Collected data entries:
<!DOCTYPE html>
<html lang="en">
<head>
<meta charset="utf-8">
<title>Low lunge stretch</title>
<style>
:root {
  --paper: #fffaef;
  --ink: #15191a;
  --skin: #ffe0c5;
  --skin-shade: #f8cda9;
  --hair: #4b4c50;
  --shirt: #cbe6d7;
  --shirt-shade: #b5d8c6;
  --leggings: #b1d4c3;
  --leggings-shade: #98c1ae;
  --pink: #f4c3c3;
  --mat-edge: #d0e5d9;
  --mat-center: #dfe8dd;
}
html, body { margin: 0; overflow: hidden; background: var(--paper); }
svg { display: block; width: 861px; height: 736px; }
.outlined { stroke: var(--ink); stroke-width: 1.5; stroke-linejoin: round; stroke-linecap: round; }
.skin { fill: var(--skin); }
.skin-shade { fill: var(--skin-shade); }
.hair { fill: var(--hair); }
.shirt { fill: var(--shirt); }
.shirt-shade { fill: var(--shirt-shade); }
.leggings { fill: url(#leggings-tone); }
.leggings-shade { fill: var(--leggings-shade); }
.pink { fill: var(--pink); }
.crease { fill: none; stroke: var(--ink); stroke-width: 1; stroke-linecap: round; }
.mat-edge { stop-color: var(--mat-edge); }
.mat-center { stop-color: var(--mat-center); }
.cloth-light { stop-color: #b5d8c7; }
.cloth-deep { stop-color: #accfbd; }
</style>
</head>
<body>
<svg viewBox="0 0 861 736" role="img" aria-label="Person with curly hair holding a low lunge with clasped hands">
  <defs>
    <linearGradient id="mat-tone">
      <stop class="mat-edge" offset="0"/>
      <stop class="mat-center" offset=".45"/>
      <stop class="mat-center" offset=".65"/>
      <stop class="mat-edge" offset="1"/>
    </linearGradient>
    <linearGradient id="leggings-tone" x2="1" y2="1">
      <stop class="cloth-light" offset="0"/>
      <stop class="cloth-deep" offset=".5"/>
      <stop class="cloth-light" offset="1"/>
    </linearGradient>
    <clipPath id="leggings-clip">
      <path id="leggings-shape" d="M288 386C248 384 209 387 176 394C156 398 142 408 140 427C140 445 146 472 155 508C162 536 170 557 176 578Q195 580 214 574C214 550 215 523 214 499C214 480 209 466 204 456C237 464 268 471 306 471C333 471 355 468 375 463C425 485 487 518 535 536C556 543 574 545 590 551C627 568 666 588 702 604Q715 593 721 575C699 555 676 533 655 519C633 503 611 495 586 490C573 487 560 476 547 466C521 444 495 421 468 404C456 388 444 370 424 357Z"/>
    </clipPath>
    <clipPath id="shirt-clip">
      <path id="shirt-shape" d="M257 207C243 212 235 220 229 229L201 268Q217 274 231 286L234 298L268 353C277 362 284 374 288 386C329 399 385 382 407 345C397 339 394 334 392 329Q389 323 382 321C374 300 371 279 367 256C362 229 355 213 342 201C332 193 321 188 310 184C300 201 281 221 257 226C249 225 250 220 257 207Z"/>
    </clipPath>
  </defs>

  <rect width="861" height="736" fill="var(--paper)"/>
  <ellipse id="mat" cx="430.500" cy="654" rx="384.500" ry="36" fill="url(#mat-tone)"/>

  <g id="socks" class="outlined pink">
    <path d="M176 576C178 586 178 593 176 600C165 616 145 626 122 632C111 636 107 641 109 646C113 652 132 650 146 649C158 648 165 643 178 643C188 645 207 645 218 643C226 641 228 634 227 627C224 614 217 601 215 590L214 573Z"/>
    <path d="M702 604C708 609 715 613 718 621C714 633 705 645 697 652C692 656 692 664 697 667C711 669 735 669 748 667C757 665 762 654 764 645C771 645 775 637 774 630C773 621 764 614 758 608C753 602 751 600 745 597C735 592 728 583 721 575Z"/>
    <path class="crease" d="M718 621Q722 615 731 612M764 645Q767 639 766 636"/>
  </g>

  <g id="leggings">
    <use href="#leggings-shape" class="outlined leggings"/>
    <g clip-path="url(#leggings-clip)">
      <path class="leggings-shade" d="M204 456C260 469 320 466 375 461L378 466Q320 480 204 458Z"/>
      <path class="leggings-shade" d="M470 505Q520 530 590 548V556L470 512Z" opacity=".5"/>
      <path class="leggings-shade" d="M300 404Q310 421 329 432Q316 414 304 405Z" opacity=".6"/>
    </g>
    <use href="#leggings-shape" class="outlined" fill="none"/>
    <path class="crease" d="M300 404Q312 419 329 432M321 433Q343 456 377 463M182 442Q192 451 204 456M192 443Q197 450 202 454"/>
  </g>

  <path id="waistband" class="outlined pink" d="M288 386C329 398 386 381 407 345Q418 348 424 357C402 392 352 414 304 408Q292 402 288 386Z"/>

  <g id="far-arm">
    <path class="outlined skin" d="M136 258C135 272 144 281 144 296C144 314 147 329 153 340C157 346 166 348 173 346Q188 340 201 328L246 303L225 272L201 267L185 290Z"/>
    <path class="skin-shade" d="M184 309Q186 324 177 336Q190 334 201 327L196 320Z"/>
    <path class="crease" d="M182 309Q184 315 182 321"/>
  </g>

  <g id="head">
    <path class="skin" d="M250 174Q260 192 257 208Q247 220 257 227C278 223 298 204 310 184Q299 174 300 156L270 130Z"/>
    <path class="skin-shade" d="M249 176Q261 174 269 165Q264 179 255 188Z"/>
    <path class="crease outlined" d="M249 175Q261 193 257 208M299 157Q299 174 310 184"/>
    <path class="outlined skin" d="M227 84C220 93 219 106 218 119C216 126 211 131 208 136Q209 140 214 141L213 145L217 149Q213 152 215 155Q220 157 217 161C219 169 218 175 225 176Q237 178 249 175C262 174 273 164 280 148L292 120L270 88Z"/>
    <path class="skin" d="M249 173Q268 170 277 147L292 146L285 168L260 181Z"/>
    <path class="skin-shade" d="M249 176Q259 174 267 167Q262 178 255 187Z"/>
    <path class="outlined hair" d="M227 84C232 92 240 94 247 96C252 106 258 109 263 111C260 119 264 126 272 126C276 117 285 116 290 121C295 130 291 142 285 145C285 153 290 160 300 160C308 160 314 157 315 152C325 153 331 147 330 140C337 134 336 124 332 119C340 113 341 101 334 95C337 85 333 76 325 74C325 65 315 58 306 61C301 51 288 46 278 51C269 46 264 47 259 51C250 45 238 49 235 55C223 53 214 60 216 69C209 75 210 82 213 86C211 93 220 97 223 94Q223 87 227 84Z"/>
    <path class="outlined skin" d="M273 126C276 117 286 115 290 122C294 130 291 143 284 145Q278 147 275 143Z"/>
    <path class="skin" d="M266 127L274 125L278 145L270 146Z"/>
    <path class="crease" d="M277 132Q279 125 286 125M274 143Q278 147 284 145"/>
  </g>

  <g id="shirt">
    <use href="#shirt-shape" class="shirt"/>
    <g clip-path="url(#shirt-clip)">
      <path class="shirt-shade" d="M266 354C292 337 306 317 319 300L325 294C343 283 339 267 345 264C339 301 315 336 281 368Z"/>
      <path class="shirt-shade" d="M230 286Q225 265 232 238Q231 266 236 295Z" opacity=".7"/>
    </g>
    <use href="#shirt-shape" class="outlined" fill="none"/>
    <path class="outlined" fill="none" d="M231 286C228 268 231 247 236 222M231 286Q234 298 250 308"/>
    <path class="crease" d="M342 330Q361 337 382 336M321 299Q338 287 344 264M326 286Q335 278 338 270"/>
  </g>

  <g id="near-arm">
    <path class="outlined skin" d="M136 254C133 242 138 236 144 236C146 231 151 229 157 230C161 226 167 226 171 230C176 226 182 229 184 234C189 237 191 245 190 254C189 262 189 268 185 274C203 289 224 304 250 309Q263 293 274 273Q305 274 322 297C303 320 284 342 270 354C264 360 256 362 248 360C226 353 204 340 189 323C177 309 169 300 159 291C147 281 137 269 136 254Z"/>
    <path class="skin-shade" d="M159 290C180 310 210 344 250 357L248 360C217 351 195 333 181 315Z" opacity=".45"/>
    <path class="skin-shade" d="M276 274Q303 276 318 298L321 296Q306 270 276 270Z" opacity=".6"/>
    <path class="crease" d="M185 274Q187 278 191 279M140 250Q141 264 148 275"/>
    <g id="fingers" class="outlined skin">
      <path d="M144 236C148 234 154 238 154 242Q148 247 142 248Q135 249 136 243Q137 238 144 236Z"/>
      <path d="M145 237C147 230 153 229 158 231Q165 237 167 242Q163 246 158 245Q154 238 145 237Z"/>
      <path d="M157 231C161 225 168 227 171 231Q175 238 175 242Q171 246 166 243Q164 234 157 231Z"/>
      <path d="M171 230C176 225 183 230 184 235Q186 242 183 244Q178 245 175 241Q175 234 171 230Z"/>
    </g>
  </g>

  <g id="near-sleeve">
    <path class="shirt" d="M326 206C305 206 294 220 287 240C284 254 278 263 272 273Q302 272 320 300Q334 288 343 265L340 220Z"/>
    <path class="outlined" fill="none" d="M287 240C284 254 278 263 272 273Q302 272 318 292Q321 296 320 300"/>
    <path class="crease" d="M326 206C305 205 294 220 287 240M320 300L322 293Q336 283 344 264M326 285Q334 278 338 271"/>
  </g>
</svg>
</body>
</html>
...
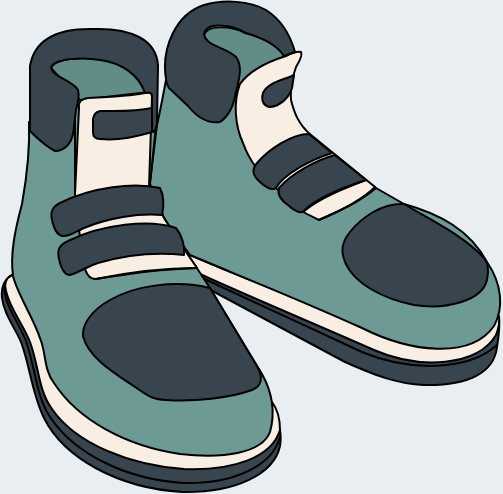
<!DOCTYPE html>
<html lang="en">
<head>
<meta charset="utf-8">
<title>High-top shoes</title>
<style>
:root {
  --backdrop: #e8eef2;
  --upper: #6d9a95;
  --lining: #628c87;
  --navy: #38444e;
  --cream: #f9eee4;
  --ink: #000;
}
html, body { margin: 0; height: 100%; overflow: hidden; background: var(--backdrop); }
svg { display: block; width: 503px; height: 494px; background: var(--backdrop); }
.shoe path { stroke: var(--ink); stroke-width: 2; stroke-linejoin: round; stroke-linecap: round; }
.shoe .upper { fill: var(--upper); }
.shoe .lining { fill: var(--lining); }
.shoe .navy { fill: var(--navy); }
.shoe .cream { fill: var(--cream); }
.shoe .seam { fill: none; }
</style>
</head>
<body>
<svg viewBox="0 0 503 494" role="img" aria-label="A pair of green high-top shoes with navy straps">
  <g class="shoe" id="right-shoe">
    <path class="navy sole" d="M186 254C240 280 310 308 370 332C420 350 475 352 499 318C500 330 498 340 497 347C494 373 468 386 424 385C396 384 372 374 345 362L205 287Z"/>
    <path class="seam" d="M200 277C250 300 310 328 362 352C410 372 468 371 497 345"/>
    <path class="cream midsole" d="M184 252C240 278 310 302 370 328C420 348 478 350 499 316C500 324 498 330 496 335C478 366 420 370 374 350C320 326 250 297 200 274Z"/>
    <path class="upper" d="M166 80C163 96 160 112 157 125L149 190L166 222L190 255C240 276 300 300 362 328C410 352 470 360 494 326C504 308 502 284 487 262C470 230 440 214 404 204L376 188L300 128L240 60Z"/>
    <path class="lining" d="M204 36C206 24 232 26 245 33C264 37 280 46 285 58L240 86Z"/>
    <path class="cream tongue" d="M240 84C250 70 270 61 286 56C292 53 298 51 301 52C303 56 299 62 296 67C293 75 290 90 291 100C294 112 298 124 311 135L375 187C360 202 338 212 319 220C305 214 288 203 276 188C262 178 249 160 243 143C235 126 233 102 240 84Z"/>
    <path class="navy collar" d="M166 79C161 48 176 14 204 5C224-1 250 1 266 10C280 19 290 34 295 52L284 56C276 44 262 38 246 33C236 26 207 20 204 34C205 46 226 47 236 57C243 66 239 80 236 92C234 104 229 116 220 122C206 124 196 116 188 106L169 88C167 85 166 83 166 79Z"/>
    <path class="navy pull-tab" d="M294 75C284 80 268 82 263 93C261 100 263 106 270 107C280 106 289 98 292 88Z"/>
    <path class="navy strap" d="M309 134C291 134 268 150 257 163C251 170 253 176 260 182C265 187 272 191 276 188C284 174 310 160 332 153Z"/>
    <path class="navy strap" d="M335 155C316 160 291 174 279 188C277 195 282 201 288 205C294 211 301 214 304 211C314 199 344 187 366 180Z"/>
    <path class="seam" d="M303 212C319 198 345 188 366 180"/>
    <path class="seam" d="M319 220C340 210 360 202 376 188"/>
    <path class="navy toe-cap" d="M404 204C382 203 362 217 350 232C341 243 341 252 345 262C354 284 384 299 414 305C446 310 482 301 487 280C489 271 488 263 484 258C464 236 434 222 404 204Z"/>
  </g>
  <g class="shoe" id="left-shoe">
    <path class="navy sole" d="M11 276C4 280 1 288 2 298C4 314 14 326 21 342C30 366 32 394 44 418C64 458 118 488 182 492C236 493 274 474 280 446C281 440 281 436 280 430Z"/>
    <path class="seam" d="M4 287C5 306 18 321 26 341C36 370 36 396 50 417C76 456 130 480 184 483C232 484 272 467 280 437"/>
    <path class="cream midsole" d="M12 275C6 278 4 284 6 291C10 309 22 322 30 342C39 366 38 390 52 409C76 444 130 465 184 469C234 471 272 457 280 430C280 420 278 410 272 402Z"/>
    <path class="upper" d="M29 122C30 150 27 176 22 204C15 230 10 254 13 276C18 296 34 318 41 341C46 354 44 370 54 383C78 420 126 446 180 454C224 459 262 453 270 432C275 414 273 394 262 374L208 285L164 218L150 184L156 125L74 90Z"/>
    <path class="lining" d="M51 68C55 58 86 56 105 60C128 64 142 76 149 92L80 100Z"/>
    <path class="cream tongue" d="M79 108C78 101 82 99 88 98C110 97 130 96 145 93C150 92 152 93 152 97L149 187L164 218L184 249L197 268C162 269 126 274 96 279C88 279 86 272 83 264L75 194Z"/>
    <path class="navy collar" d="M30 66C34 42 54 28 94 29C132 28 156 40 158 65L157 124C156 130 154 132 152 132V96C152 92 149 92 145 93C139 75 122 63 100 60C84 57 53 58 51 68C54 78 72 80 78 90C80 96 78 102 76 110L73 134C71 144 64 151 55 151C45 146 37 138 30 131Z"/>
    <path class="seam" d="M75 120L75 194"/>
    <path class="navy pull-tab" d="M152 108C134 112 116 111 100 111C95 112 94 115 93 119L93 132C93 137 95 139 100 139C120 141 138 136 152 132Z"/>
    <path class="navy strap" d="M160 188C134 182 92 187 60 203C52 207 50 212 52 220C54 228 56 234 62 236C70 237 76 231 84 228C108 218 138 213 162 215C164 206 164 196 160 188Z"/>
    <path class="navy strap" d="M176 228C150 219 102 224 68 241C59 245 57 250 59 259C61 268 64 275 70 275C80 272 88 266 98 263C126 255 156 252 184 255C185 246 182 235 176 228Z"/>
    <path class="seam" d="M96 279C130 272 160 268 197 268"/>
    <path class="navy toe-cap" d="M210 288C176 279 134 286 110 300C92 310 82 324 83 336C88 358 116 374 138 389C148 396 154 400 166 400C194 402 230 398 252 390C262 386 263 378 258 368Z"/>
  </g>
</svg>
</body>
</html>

_Exercise aim_
Looking at the records above, which lines contain "lining"? Copy those lines.

_Expected answer_
  --lining: #628c87;
.shoe .lining { fill: var(--lining); }
    <path class="lining" d="M204 36C206 24 232 26 245 33C264 37 280 46 285 58L240 86Z"/>
    <path class="lining" d="M51 68C55 58 86 56 105 60C128 64 142 76 149 92L80 100Z"/>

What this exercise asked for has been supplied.